**What to produce:**
Each line below should be repeated exactly, but no picture should be carried over.
--- Given records Enclosed Below ---
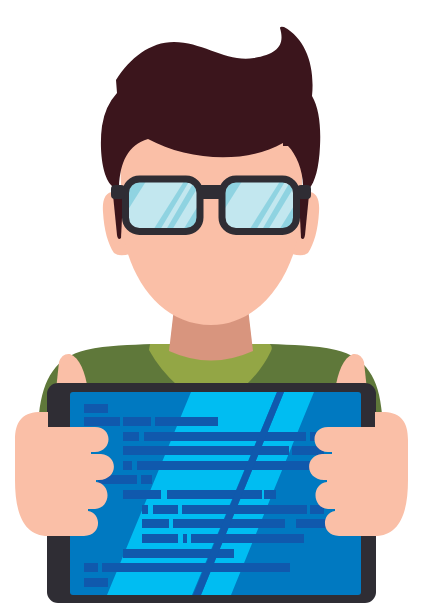
<!DOCTYPE html>
<html lang="en">
<head>
<meta charset="utf-8">
<title>Programmer holding a tablet</title>
<style>
:root {
  --paper: #ffffff;
  --skin: #fabfa7;
  --neck: #d8957e;
  --hair: #3b151c;
  --frame: #2f2d34;
  --lens: #8fd3e1;
  --lens-light: #c2e7ef;
  --shirt: #5f783a;
  --collar: #93a645;
  --screen: #0079c1;
  --glare: #00bdf2;
  --code: #1059ad;
}
html, body { margin: 0; background: var(--paper); overflow: hidden; }
svg { display: block; width: 427px; height: 607px; }
.skin { fill: var(--skin); }
.neck { fill: var(--neck); }
.hair { fill: var(--hair); }
.frame { fill: var(--frame); }
.lens { fill: var(--lens); }
.lens-light { fill: var(--lens-light); }
.rim { fill: none; stroke: var(--frame); stroke-width: 7; }
.shirt { fill: var(--shirt); }
.collar { fill: var(--collar); }
.screen { fill: var(--screen); }
.glare { fill: var(--glare); }
.code { fill: var(--code); }
</style>
</head>
<body>
<svg viewBox="0 0 427 607" role="img" aria-label="A man with glasses holding a tablet that shows lines of code">
  <defs>
    <clipPath id="screen-area"><rect x="70" y="392" width="291" height="203" rx="3"/></clipPath>
    <clipPath id="left-lens"><rect x="126" y="179" width="74" height="52" rx="13"/></clipPath>
    <clipPath id="right-lens"><rect x="222" y="179" width="74" height="52" rx="13"/></clipPath>
  </defs>

  <g id="body">
    <path class="shirt" d="M39 414C43 378 56 357 86 350C108 345 130 345 152 344H270C292 345 314 345 336 350C366 357 379 378 382 414Z"/>
    <path class="collar" d="M150 344H270Q273 347 271 351Q262 370 245 386H178Q160 370 149 350Z"/>
    <path class="neck" d="M174 308H248L253 351Q211 370 169 351Z"/>
  </g>

  <g id="head">
    <path class="skin" d="M118 192C106 190 102 198 103 212C104 230 108 244 114 253Q119 257 130 254V192Z"/>
    <path class="skin" d="M304 192C316 190 320 198 319 212C318 230 314 244 308 253Q303 257 292 254V192Z"/>
    <path class="skin" d="M120 160Q122 132 150 132H280Q298 136 302 165V210C298 272 262 325 211 325C164 325 132 284 123 234Z"/>
    <path class="hair" d="M112 186C102 177 99 148 102 126Q105 106 117 93L116 80C130 58 150 42 174 42C203 42 228 63 254 58C278 54 285 45 280 28Q280 26 284 27C306 39 315 66 312 96C319 108 321 126 320 146C319 168 315 182 309 189L303 186C303 170 296 154 288 146L283 146V143C244 165 187 160 148 139C128 145 120 162 119 187Z"/>
    <path class="hair" d="M113 195L123 198L121 238Q118 241 117 235Z"/>
    <path class="hair" d="M309 195L299 198L301 238Q304 241 305 235Z"/>
  </g>

  <g id="glasses">
    <g clip-path="url(#left-lens)">
      <rect class="lens" x="122" y="175" width="82" height="60"/>
      <path class="lens-light" d="M150 175H188L150 235H112ZM193 175H198L163 235H157ZM204 177V196L180 235H169Z"/>
    </g>
    <g clip-path="url(#right-lens)">
      <rect class="lens" x="218" y="175" width="82" height="60"/>
      <path class="lens-light" d="M246 175H284L246 235H208ZM289 175H294L259 235H253ZM300 177V196L276 235H265Z"/>
    </g>
    <rect class="rim" x="125.500" y="179" width="74.500" height="52.500" rx="14"/>
    <rect class="rim" x="222" y="179" width="74.500" height="52.500" rx="14"/>
    <rect class="frame" x="199" y="185" width="24" height="14" rx="2"/>
    <rect class="frame" x="111" y="185" width="14" height="14" rx="4"/>
    <rect class="frame" x="297" y="185" width="14" height="14" rx="4"/>
  </g>

  <g id="thumbs" class="skin">
    <path d="M56 390L59 362Q62 353 70 354C80 358 85 372 88 390Z"/>
    <path d="M367 390L364 362Q361 353 353 354C343 358 338 372 335 390Z"/>
  </g>

  <g id="tablet">
    <rect class="frame" x="47" y="383" width="329" height="220" rx="11"/>
    <g clip-path="url(#screen-area)">
      <rect class="screen" x="70" y="392" width="291" height="203"/>
      <path class="glare" d="M191 392H277L192 595H107ZM284 392H314L231 595H201Z"/>
      <g id="code-lines" class="code">
        <rect x="84" y="404" width="24" height="9"/>
        <rect x="84" y="417" width="36" height="9"/>
        <rect x="123" y="417" width="28" height="9"/>
        <rect x="155" y="417" width="63" height="9"/>
        <rect x="123" y="432" width="16" height="9"/>
        <rect x="144" y="432" width="162" height="9"/>
        <rect x="310" y="432" width="12" height="9"/>
        <rect x="123" y="446" width="166" height="9"/>
        <rect x="292" y="446" width="32" height="9"/>
        <rect x="123" y="461" width="9" height="9"/>
        <rect x="137" y="461" width="180" height="9"/>
        <rect x="98" y="475" width="39" height="9"/>
        <rect x="141" y="475" width="11" height="9"/>
        <rect x="123" y="490" width="38" height="9"/>
        <rect x="167" y="490" width="95" height="9"/>
        <rect x="264" y="490" width="12" height="9"/>
        <rect x="142" y="505" width="6" height="9"/>
        <rect x="153" y="505" width="25" height="9"/>
        <rect x="182" y="505" width="125" height="9"/>
        <rect x="310" y="505" width="14" height="9"/>
        <rect x="142" y="519" width="27" height="9"/>
        <rect x="173" y="519" width="112" height="9"/>
        <rect x="296" y="519" width="40" height="9"/>
        <rect x="142" y="534" width="36" height="9"/>
        <rect x="183" y="534" width="4" height="9"/>
        <rect x="191" y="534" width="113" height="9"/>
        <rect x="123" y="549" width="111" height="9"/>
        <rect x="84" y="563" width="14" height="9"/>
        <rect x="102" y="563" width="188" height="9"/>
        <rect x="84" y="578" width="24" height="9"/>
      </g>
      <path class="code" d="M277 392H284L201 595H193Z"/>
    </g>
  </g>

  <g id="hands" class="skin">
    <path d="M48 412H38C22 413 15 422 15 440V480C15 514 24 536 48 536H84C102 536 102 513 88 511V509H95C111 508 112 484 96 482V480H99C118 479 119 456 101 454H91V452H95C113 451 113 427 95 427H48Z"/>
    <path d="M375 412H385C401 413 408 422 408 440V480C408 514 399 536 375 536H339C321 536 321 513 335 511V509H328C312 508 311 484 327 482V480H324C305 479 304 456 322 454H332V452H328C310 451 310 427 328 427H375Z"/>
  </g>
</svg>
</body>
</html>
--- End of Enclosed Given records ---
**Response area:**
<!DOCTYPE html>
<html lang="en">
<head>
<meta charset="utf-8">
<title>Programmer holding a tablet</title>
<style>
:root {
  --paper: #ffffff;
  --skin: #fabfa7;
  --neck: #d8957e;
  --hair: #3b151c;
  --frame: #2f2d34;
  --lens: #8fd3e1;
  --lens-light: #c2e7ef;
  --shirt: #5f783a;
  --collar: #93a645;
  --screen: #0079c1;
  --glare: #00bdf2;
  --code: #1059ad;
}
html, body { margin: 0; background: var(--paper); overflow: hidden; }
svg { display: block; width: 427px; height: 607px; }
.skin { fill: var(--skin); }
.neck { fill: var(--neck); }
.hair { fill: var(--hair); }
.frame { fill: var(--frame); }
.lens { fill: var(--lens); }
.lens-light { fill: var(--lens-light); }
.rim { fill: none; stroke: var(--frame); stroke-width: 7; }
.shirt { fill: var(--shirt); }
.collar { fill: var(--collar); }
.screen { fill: var(--screen); }
.glare { fill: var(--glare); }
.code { fill: var(--code); }
</style>
</head>
<body>
<svg viewBox="0 0 427 607" role="img" aria-label="A man with glasses holding a tablet that shows lines of code">
  <defs>
    <clipPath id="screen-area"><rect x="70" y="392" width="291" height="203" rx="3"/></clipPath>
    <clipPath id="left-lens"><rect x="126" y="179" width="74" height="52" rx="13"/></clipPath>
    <clipPath id="right-lens"><rect x="222" y="179" width="74" height="52" rx="13"/></clipPath>
  </defs>

  <g id="body">
    <path class="shirt" d="M39 414C43 378 56 357 86 350C108 345 130 345 152 344H270C292 345 314 345 336 350C366 357 379 378 382 414Z"/>
    <path class="collar" d="M150 344H270Q273 347 271 351Q262 370 245 386H178Q160 370 149 350Z"/>
    <path class="neck" d="M174 308H248L253 351Q211 370 169 351Z"/>
  </g>

  <g id="head">
    <path class="skin" d="M118 192C106 190 102 198 103 212C104 230 108 244 114 253Q119 257 130 254V192Z"/>
    <path class="skin" d="M304 192C316 190 320 198 319 212C318 230 314 244 308 253Q303 257 292 254V192Z"/>
    <path class="skin" d="M120 160Q122 132 150 132H280Q298 136 302 165V210C298 272 262 325 211 325C164 325 132 284 123 234Z"/>
    <path class="hair" d="M112 186C102 177 99 148 102 126Q105 106 117 93L116 80C130 58 150 42 174 42C203 42 228 63 254 58C278 54 285 45 280 28Q280 26 284 27C306 39 315 66 312 96C319 108 321 126 320 146C319 168 315 182 309 189L303 186C303 170 296 154 288 146L283 146V143C244 165 187 160 148 139C128 145 120 162 119 187Z"/>
    <path class="hair" d="M113 195L123 198L121 238Q118 241 117 235Z"/>
    <path class="hair" d="M309 195L299 198L301 238Q304 241 305 235Z"/>
  </g>

  <g id="glasses">
    <g clip-path="url(#left-lens)">
      <rect class="lens" x="122" y="175" width="82" height="60"/>
      <path class="lens-light" d="M150 175H188L150 235H112ZM193 175H198L163 235H157ZM204 177V196L180 235H169Z"/>
    </g>
    <g clip-path="url(#right-lens)">
      <rect class="lens" x="218" y="175" width="82" height="60"/>
      <path class="lens-light" d="M246 175H284L246 235H208ZM289 175H294L259 235H253ZM300 177V196L276 235H265Z"/>
    </g>
    <rect class="rim" x="125.500" y="179" width="74.500" height="52.500" rx="14"/>
    <rect class="rim" x="222" y="179" width="74.500" height="52.500" rx="14"/>
    <rect class="frame" x="199" y="185" width="24" height="14" rx="2"/>
    <rect class="frame" x="111" y="185" width="14" height="14" rx="4"/>
    <rect class="frame" x="297" y="185" width="14" height="14" rx="4"/>
  </g>

  <g id="thumbs" class="skin">
    <path d="M56 390L59 362Q62 353 70 354C80 358 85 372 88 390Z"/>
    <path d="M367 390L364 362Q361 353 353 354C343 358 338 372 335 390Z"/>
  </g>

  <g id="tablet">
    <rect class="frame" x="47" y="383" width="329" height="220" rx="11"/>
    <g clip-path="url(#screen-area)">
      <rect class="screen" x="70" y="392" width="291" height="203"/>
      <path class="glare" d="M191 392H277L192 595H107ZM284 392H314L231 595H201Z"/>
      <g id="code-lines" class="code">
        <rect x="84" y="404" width="24" height="9"/>
        <rect x="84" y="417" width="36" height="9"/>
        <rect x="123" y="417" width="28" height="9"/>
        <rect x="155" y="417" width="63" height="9"/>
        <rect x="123" y="432" width="16" height="9"/>
        <rect x="144" y="432" width="162" height="9"/>
        <rect x="310" y="432" width="12" height="9"/>
        <rect x="123" y="446" width="166" height="9"/>
        <rect x="292" y="446" width="32" height="9"/>
        <rect x="123" y="461" width="9" height="9"/>
        <rect x="137" y="461" width="180" height="9"/>
        <rect x="98" y="475" width="39" height="9"/>
        <rect x="141" y="475" width="11" height="9"/>
        <rect x="123" y="490" width="38" height="9"/>
        <rect x="167" y="490" width="95" height="9"/>
        <rect x="264" y="490" width="12" height="9"/>
        <rect x="142" y="505" width="6" height="9"/>
        <rect x="153" y="505" width="25" height="9"/>
        <rect x="182" y="505" width="125" height="9"/>
        <rect x="310" y="505" width="14" height="9"/>
        <rect x="142" y="519" width="27" height="9"/>
        <rect x="173" y="519" width="112" height="9"/>
        <rect x="296" y="519" width="40" height="9"/>
        <rect x="142" y="534" width="36" height="9"/>
        <rect x="183" y="534" width="4" height="9"/>
        <rect x="191" y="534" width="113" height="9"/>
        <rect x="123" y="549" width="111" height="9"/>
        <rect x="84" y="563" width="14" height="9"/>
        <rect x="102" y="563" width="188" height="9"/>
        <rect x="84" y="578" width="24" height="9"/>
      </g>
      <path class="code" d="M277 392H284L201 595H193Z"/>
    </g>
  </g>

  <g id="hands" class="skin">
    <path d="M48 412H38C22 413 15 422 15 440V480C15 514 24 536 48 536H84C102 536 102 513 88 511V509H95C111 508 112 484 96 482V480H99C118 479 119 456 101 454H91V452H95C113 451 113 427 95 427H48Z"/>
    <path d="M375 412H385C401 413 408 422 408 440V480C408 514 399 536 375 536H339C321 536 321 513 335 511V509H328C312 508 311 484 327 482V480H324C305 479 304 456 322 454H332V452H328C310 451 310 427 328 427H375Z"/>
  </g>
</svg>
</body>
</html>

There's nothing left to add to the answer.